The Indiana Department of Revenue recently determined that a financial institution had to include lawsuit settlement proceeds in both the numerator and denominator of its sales factor.
The Indiana Department of Revenue recently determined that a financial institution had to include lawsuit settlement proceeds in both the numerator and denominator of its sales factor. The taxpayer, a holding company headquartered outside Indiana filed Financial Institution Tax (FIT) combined returns with its affiliates. As a result of a competitor’s anti-competitive business practices, the taxpayer received a financial settlement. The taxpayer amended its 2009 FIT return to include the settlement proceeds in its apportionment factor denominator, but not the numerator, which resulted in a refund. The Department, after reviewing the return, denied the refund.

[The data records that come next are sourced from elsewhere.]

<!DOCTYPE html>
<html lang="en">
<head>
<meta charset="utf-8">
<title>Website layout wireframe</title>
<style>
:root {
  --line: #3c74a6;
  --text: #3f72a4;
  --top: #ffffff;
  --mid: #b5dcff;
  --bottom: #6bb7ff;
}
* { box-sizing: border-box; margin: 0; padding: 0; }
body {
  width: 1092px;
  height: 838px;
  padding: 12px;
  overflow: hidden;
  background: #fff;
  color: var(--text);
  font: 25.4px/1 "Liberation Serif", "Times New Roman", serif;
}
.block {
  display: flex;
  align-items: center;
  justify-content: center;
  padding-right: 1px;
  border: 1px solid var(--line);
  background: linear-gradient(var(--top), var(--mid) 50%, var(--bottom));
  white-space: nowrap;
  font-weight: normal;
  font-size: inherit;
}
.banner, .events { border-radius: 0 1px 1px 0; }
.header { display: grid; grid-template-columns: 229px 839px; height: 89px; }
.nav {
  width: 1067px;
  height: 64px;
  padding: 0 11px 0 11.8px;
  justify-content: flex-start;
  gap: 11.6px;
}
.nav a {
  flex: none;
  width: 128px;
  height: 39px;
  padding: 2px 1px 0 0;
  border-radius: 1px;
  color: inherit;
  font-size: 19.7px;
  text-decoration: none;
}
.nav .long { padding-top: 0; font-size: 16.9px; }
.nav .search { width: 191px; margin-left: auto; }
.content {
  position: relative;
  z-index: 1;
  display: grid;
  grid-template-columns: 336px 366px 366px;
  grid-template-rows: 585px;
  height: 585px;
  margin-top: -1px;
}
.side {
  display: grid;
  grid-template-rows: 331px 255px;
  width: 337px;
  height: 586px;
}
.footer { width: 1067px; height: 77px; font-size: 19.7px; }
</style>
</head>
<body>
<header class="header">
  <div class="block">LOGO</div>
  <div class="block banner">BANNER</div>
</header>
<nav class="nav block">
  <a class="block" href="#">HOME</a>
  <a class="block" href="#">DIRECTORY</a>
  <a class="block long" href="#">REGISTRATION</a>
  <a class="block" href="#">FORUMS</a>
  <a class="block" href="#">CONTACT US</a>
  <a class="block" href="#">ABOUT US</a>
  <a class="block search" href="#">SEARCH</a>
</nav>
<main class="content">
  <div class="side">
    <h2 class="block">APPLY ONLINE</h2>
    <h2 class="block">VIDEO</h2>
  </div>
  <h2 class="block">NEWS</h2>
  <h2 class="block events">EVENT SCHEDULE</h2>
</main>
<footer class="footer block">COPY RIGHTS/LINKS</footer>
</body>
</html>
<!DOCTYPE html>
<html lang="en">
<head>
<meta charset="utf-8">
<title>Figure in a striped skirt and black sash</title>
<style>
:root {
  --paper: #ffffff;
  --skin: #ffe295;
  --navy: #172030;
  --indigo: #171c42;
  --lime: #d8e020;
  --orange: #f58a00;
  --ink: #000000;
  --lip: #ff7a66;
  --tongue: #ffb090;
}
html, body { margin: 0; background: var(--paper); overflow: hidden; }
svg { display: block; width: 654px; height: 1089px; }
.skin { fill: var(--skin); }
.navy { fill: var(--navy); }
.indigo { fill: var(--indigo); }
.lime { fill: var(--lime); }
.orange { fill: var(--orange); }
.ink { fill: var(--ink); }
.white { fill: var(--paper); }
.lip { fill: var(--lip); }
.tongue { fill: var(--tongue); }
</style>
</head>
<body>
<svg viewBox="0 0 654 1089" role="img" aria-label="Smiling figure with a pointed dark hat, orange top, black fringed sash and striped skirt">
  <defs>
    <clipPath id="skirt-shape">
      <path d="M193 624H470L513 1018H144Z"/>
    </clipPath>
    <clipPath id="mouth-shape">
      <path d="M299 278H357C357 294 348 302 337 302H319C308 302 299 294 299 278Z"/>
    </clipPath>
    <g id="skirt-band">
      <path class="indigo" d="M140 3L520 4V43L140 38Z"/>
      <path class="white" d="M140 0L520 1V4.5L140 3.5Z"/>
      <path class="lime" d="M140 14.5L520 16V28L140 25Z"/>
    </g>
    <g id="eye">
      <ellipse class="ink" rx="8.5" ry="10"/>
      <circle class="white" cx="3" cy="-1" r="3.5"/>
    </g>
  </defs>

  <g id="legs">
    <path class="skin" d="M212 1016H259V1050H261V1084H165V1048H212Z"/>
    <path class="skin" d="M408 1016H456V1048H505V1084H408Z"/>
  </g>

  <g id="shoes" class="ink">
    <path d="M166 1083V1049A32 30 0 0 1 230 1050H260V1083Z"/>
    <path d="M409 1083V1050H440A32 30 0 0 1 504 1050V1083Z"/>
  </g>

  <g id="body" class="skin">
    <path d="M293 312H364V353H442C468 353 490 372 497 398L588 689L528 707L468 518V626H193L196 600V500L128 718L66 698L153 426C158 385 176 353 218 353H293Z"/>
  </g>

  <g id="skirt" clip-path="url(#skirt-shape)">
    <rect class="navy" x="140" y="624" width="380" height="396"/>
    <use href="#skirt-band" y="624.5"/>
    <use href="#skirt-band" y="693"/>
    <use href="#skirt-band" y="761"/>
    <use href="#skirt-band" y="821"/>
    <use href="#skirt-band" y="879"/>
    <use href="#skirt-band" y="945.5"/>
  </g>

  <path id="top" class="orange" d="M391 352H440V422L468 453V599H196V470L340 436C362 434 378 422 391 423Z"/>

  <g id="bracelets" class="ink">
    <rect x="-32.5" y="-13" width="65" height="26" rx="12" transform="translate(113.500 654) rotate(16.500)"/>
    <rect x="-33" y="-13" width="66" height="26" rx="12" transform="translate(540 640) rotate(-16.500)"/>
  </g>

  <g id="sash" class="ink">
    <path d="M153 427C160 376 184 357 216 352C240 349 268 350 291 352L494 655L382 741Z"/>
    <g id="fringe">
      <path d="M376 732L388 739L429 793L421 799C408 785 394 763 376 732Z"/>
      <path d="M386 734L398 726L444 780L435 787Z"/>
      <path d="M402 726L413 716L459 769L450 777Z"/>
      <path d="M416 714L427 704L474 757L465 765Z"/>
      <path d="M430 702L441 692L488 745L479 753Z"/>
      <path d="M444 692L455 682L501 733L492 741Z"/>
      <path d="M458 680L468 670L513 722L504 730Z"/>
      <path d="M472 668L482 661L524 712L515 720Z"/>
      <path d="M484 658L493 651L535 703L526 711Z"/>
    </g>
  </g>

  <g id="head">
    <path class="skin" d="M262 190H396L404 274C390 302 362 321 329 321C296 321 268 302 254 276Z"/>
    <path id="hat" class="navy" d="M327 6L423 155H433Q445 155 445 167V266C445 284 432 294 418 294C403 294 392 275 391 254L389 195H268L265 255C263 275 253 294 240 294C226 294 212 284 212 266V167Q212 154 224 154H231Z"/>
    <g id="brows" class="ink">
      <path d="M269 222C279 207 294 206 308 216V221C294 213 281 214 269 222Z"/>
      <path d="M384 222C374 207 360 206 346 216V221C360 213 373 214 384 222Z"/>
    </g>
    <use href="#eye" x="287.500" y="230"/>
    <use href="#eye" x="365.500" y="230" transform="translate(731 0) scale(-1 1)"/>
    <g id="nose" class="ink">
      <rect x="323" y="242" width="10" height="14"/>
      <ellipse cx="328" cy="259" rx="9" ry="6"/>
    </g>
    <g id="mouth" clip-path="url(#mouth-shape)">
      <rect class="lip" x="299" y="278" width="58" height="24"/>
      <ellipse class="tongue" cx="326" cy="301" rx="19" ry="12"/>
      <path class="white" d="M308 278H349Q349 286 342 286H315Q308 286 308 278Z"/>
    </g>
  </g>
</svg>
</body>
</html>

The Indiana FIT is imposed on financial institutions and other entities that transact the business of a financial institution. A taxpayer doing business in Indiana and elsewhere is required to apportion its income to Indiana using a single-sales factor, which is calculated by dividing the taxpayer’s receipts attributable to transacting business in Indiana by the taxpayer’s receipts attributable to transacting business in all taxing jurisdictions. The Department argued that the settlement proceeds were not receipts attributable to “transacting business” and should be excluded from the sales factor denominator. In contrast, the taxpayer argued that the settlement was based on lost business opportunities as the proceeds were intended to compensate for the profit it could have made on the lost income. The hearing officer agreed with the taxpayer, finding that the settlement was based on the direct economic impact of the competitor’s anti-competitive business practices. Specifically, if the taxpayer had not been conducting its credit card business, then it would not have received the settlement and the proceeds were predicated upon and related to the taxpayer’s routine operating activities. Thus, the settlement proceeds constituted receipts attributable to transacting the business of a financial institution. However, the hearing officer went on to “reject” the argument that the proceeds should not be included in the numerator of the apportionment factor. In the officer’s view, the taxpayer “cannot have it both ways”— if the proceeds represented lost business opportunities throughout the United States, then a portion of the proceeds must also represent lost business opportunities in Indiana. Please contact Marc Caito at 317-951-2434 with questions on Memorandum of Decision 18-20181837R.